Hyperthyroidism occurs when the thyroid gland produces excessive amounts of thyroid hormones.
Hypothyroidism occurs when insufficient quantities of hormones are produced, and normal thyroid activity is disrupted.
Now, let’s take a look at some of the most common symptoms associated with each form of Thyroid Disease:
Hypothyroidism: ( Reduced hormone production)
– Weight gain not associated with increased food intake
– Newly developed dry or sensitive skin, or skin sores
– Excessive shedding, dull, unkempt appearing coat, hair loss
– Lethargy, significantly decreased energy
– Decreased heart rate
– Sensitivity to cold temperatures not exhibited in the past
– Muscle weakness
– Recurring eye and/or ear infections
Hyperthyroidism: (Excessive hormone production)
– Weight loss…unexplained
– Noticeably increased appetite…ravenous hunger
– Increased urination
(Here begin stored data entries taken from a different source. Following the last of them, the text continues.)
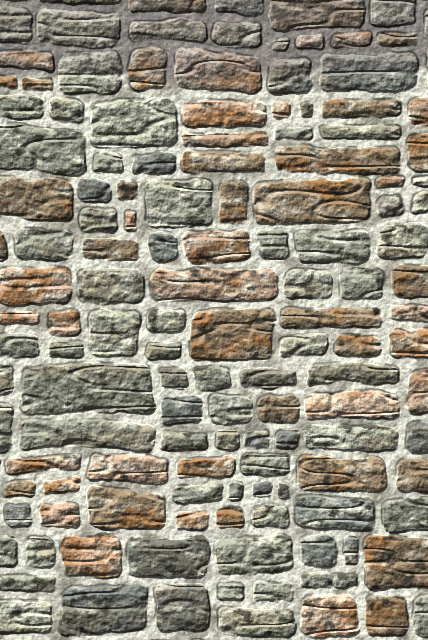
Write a Shadertoy shader that draws this texture.

```glsl
const float COURSE_HEIGHT = 0.215;
const float BLOCK_WIDTH = 0.46;
const float JOINT = 0.0085;
const float EDGE_ROUGHNESS = 0.016;
const float RELIEF_GAIN = 0.62;
const float LIGHT_STEP = 0.004;
const vec2 LIGHT_DIR = vec2(-0.5, 0.86);
const float SOOT_START = 0.885;

const vec3 GREEN_GREY = vec3(0.54, 0.55, 0.49);
const vec3 SLATE = vec3(0.42, 0.435, 0.41);
const vec3 BROWN = vec3(0.49, 0.43, 0.35);
const vec3 BUFF = vec3(0.67, 0.58, 0.50);
const vec3 RUST = vec3(0.52, 0.37, 0.23);
const vec3 LIME_DUST = vec3(0.74, 0.74, 0.68);
const vec3 PIT = vec3(0.17, 0.17, 0.145);
const vec3 MORTAR = vec3(0.87, 0.87, 0.81);
const vec3 MORTAR_STAIN = vec3(0.64, 0.63, 0.57);
const vec3 SOOT = vec3(0.45, 0.43, 0.42);

struct Stone { float dist; float id; };

float hash(vec2 p) {
    vec3 q = fract(p.xyx * 0.1031);
    q += dot(q, q.yzx + 33.33);
    return fract((q.x + q.y) * q.z);
}

float noise(vec2 p) {
    vec2 i = floor(p), f = fract(p);
    f = f * f * (3.0 - 2.0 * f);
    return mix(mix(hash(i), hash(i + vec2(1, 0)), f.x),
               mix(hash(i + vec2(0, 1)), hash(i + vec2(1, 1)), f.x), f.y);
}

float fbm(vec2 p) {
    float sum = 0.0, amp = 0.533;
    for (int i = 0; i < 4; i++) {
        sum += amp * noise(p);
        p = mat2(0.96, 0.28, -0.28, 0.96) * p * 2.03 + 17.3;
        amp *= 0.5;
    }
    return sum;
}

// Irregular one-dimensional grid
float gridEdge(float i, float seed) {
    return i + 0.5 * (hash(vec2(i, seed)) - 0.5);
}

float gridCell(float x, float seed) {
    float i = floor(x);
    if (x < gridEdge(i, seed)) return i - 1.0;
    return x >= gridEdge(i + 1.0, seed) ? i + 1.0 : i;
}

// Blocks cut again and again into stones of differing size
Stone findStone(vec2 p) {
    float rough = fbm(p * 24.0) - 0.5;
    p += 0.022 * (vec2(noise(p * 6.0), noise(p * 5.0 + 31.0)) - 0.5);
    float row = gridCell(p.y / COURSE_HEIGHT, 7.0);
    float seed = row + 50.0;
    float col = gridCell(p.x / BLOCK_WIDTH + hash(vec2(row, 3.0)), seed);
    float shift = hash(vec2(row, 3.0));
    vec2 lo = vec2(gridEdge(col, seed) - shift, gridEdge(row, 7.0));
    vec2 hi = vec2(gridEdge(col + 1.0, seed) - shift, gridEdge(row + 1.0, 7.0));
    lo *= vec2(BLOCK_WIDTH, COURSE_HEIGHT);
    hi *= vec2(BLOCK_WIDTH, COURSE_HEIGHT);
    float id = hash(vec2(row, col) + 11.0);

    for (int k = 0; k < 5; k++) {
        vec2 size = hi - lo;
        float key = id * 531.0, level = float(k);
        float chance = hash(vec2(key, level + 40.0));
        float cut = mix(0.3, 0.7, hash(vec2(key, level + 80.0)));
        bool wide = size.x > 1.7 * size.y + 0.2 * chance;
        if (!wide && size.y < 0.09 + 0.07 * chance) break;
        vec2 middle = mix(lo, hi, cut);
        bool upper = wide ? p.x > middle.x : p.y > middle.y;
        if (wide) { if (upper) lo.x = middle.x; else hi.x = middle.x; }
        else { if (upper) lo.y = middle.y; else hi.y = middle.y; }
        id = hash(vec2(key, level + (upper ? 17.0 : 0.0)));
    }

    float tilt = 0.07 * (hash(vec2(id * 311.0, 5.0)) - 0.5);
    vec2 q = p - 0.5 * (lo + hi);
    q += tilt * vec2(-q.y, q.x);
    vec2 halfSize = 0.5 * (hi - lo) - JOINT * mix(0.75, 1.35, hash(vec2(id * 211.0, 9.0)));
    float radius = min(0.02, 0.55 * min(halfSize.x, halfSize.y));
    vec2 d = abs(q) - halfSize + radius;
    float dist = length(max(d, 0.0)) + min(max(d.x, d.y), 0.0) - radius;
    return Stone(dist + EDGE_ROUGHNESS * rough, id);
}

float stoneMask(float dist) { return 1.0 - smoothstep(-0.004, 0.002, dist); }

// Bedded, chipped stone faces standing proud of gritty mortar
float relief(vec2 p, Stone s) {
    float strata = fbm(p * vec2(15.0, 32.0) + s.id * 40.0);
    float ledge = abs(noise(p * vec2(9.0, 34.0) + s.id * 70.0) - 0.5);
    float grain = fbm(p * 85.0);
    float face = 0.006 + 0.018 * strata + 0.008 * smoothstep(0.0, 0.12, ledge);
    face += 0.011 * grain - 0.006 * smoothstep(-0.016, 0.0, s.dist);
    return mix(0.009 + 0.006 * grain + 0.004 * noise(p * 30.0), face, stoneMask(s.dist));
}

vec3 stoneColour(vec2 p, float id) {
    float kind = hash(vec2(id * 97.0, 2.0));
    vec3 c = kind < 0.4 ? GREEN_GREY : kind < 0.6 ? SLATE : kind < 0.77 ? BROWN : BUFF;
    c *= mix(0.86, 1.14, hash(vec2(id * 173.0, 4.0)));
    float patches = fbm(p * vec2(9.0, 14.0) + id * 60.0);
    float warmth = kind > 0.6 ? 0.75 : 0.18;
    c = mix(c, RUST, warmth * smoothstep(0.48, 0.68, patches));
    float dust = fbm(p * vec2(26.0, 40.0) + 9.0);
    c = mix(c, LIME_DUST, 0.6 * smoothstep(0.52, 0.74, dust));
    float pits = fbm(p * vec2(38.0, 60.0) + id * 30.0);
    return mix(c, PIT, 0.75 * (1.0 - smoothstep(0.22, 0.42, pits)));
}

void mainImage(out vec4 fragColor, in vec2 fragCoord) {
    vec2 p = fragCoord / iResolution.x;
    Stone s = findStone(p);
    float mask = stoneMask(s.dist);
    float soot = smoothstep(-0.015, 0.015, fragCoord.y / iResolution.y - SOOT_START
                            + 0.03 * (noise(p * 9.0) - 0.5));

    // Materials
    vec3 mortar = mix(MORTAR, MORTAR_STAIN, smoothstep(0.45, 0.75, fbm(p * 20.0 + 5.0)));
    mortar = mix(mortar, SOOT * 1.08, 0.85 * soot);
    vec3 stone = mix(stoneColour(p, s.id), SOOT, 0.45 * soot);
    vec3 colour = mix(mortar, stone, mask);

    // Patchy shadow in the crevice around each stone
    float crevice = 1.0 - smoothstep(0.0, 0.005, abs(s.dist - 0.0005));
    colour *= 1.0 - 0.5 * crevice * smoothstep(0.4, 0.65, noise(p * 28.0 + 3.0));

    // Raking light from the upper left
    vec2 q = p + LIGHT_DIR * LIGHT_STEP;
    float slope = (relief(p, s) - relief(q, findStone(q))) / LIGHT_STEP;
    colour *= clamp(1.0 + RELIEF_GAIN * slope, 0.35, 1.5);
    colour *= 0.92 + 0.16 * noise(p * 170.0);

    fragColor = vec4(clamp(colour, 0.0, 1.0), 1.0);
}
```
– Excessive thirst
– Elevated heart rate
– Unexplained and/or recurring vomiting and/or diarrhea
– Difficulty breathing…shortness of breath
– Bulge or palpable lump in the throat
– Restlessness, hyper-active behavior
– Dull coat
Thyroid Disease can be the result of a tumor on the thyroid. Thyroid tumors are most often malignant, and if one is suspected, it should be immediately evaluated by your Veterinarian. In addition to the symptoms already listed, the following symptoms can be indicators of the presence of a thyroid tumor:
– A noticeable change in bark…not an increase or decrease in frequency, but tone and volume
The changes that Thyroid Disease effect can often be subtle, with a gradual onset of behavior changes. As with any illness impacting your pets, the earlier the diagnosis, the better the chances for a positive outcome. It’s important to note that left untreated, Thyroid Disease can lead to death. Diagnosis can be as simple as a blood test to evaluate hormone levels, or as complicated as a biopsy if a tumor is present.
Most Thyroid Disease can be treated, and the symptoms that negatively impact your pet’s life can be managed. Hypothyroidism can be controlled by administering synthetic hormone, in the form of a pill or liquid, depending on your pet’s preference. The synthetic hormone will restore proper balance to the hormone levels in your pet’s system. Periodic blood tests will be required to assess hormone levels, with medication adjustments being made as necessary.
Hyperthyroidism treatment is more complicated, and may require radiotherapy or chemotherapy in conjunction with medication.
Where tumors are present, treatment is determined by the type of tumor, and its impact on the surrounding organs and arteries.
As always, the first step towards diagnosis is a vigilant owner who questions changes in behavior and appearance, no matter how subtle. If you’re witnessing something that causes you concern, call your Veterinarian and make an appointment today. It’s impossible to overstate the importance of early diagnosis and early intervention.